*Work required*: Go through the listing below and work out how many lines hold "stroke"; reply with the figure alone.

☆ ☆ ☆ ☆ ☆ ☆ ☆

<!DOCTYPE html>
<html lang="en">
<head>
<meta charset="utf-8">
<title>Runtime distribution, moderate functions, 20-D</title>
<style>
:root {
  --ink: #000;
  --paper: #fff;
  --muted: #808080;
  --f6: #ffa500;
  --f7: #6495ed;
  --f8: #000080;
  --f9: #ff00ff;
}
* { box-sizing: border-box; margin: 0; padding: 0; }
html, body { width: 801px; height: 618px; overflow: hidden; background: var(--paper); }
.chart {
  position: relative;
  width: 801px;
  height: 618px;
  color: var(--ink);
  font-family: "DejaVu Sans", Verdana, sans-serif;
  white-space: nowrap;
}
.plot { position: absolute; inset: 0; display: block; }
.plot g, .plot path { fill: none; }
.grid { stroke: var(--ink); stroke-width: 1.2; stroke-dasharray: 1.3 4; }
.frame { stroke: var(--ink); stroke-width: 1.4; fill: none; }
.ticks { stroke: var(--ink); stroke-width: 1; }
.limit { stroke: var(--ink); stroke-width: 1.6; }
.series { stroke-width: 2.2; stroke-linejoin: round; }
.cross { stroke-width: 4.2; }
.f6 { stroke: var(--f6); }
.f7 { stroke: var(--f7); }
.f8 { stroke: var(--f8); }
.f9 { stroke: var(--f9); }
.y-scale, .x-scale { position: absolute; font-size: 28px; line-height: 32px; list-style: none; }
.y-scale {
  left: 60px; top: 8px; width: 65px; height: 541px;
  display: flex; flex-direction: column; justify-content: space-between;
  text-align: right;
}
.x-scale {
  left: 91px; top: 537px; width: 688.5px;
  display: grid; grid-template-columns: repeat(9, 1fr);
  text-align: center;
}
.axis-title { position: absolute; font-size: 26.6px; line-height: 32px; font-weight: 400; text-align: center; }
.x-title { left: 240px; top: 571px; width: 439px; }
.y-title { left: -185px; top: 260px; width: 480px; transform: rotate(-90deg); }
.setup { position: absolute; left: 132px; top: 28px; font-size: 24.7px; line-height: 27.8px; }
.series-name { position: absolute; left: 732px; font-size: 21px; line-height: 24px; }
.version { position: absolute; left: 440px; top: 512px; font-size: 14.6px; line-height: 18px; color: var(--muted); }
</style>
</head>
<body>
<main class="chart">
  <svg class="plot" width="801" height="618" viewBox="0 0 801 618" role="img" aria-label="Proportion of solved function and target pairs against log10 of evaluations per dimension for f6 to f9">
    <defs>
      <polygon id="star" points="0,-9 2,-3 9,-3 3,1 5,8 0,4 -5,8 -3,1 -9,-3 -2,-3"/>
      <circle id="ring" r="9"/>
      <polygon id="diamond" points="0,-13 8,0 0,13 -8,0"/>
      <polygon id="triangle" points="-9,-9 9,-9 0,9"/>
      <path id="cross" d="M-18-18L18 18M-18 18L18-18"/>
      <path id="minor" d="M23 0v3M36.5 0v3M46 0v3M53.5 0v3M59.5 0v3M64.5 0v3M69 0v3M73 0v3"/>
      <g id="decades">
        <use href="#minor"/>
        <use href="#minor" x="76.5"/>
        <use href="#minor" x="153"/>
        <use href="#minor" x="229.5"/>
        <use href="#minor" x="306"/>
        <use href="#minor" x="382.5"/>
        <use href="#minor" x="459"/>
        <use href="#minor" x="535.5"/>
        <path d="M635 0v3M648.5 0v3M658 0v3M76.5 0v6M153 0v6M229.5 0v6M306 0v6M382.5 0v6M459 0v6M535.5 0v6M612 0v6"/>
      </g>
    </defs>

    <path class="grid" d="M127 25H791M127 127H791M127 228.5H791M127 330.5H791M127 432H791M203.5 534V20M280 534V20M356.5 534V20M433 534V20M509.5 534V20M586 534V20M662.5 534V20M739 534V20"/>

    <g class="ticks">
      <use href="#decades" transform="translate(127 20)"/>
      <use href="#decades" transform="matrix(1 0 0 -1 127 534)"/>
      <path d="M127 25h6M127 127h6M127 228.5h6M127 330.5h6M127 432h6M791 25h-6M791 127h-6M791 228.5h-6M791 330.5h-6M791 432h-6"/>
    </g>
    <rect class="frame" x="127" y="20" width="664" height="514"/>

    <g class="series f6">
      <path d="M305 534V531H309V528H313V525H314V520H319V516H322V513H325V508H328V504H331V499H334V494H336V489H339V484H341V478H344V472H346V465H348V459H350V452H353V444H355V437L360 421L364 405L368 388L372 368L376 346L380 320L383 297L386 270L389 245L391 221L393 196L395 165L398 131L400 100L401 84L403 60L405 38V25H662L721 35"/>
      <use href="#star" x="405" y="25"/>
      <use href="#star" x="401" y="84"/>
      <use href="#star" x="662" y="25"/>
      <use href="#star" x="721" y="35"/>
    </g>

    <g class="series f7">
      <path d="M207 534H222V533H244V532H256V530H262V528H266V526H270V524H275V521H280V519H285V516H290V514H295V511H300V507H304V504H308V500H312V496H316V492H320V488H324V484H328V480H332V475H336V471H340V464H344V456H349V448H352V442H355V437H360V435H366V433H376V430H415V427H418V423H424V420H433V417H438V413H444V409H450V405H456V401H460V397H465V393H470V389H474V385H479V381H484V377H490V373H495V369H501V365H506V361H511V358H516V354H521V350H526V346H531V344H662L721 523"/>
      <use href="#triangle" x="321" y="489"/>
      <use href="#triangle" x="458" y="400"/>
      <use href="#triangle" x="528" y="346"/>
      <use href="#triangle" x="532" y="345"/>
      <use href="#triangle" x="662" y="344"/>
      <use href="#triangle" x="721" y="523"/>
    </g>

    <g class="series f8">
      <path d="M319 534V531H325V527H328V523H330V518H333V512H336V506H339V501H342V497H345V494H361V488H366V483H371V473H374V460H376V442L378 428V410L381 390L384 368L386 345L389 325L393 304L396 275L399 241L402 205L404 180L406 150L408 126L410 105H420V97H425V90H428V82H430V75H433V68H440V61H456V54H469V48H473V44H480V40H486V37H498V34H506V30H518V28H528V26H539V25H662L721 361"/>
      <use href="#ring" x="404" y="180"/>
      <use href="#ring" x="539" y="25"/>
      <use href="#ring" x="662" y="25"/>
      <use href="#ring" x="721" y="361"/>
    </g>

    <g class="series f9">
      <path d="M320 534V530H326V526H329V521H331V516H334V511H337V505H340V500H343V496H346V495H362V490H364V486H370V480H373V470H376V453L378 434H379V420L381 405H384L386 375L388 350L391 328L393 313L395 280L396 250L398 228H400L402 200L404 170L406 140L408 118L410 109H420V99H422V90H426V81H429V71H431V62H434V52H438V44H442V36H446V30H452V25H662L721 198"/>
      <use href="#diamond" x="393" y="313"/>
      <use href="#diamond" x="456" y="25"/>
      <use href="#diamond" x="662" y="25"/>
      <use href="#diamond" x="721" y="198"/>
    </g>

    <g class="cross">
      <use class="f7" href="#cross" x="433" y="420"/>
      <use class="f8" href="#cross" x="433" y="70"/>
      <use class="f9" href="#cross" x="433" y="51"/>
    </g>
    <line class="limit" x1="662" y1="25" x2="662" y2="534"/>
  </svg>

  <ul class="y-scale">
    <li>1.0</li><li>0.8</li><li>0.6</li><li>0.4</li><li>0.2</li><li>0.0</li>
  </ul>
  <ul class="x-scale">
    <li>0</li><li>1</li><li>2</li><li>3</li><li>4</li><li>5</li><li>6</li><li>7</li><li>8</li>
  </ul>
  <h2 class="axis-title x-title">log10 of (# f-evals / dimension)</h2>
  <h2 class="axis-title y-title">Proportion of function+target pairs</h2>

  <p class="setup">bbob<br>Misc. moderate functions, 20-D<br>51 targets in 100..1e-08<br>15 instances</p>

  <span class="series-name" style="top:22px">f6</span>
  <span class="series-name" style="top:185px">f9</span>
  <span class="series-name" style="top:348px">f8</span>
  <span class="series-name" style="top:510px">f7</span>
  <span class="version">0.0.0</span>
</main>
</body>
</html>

☆ ☆ ☆ ☆ ☆ ☆ ☆

*Answer space*: 10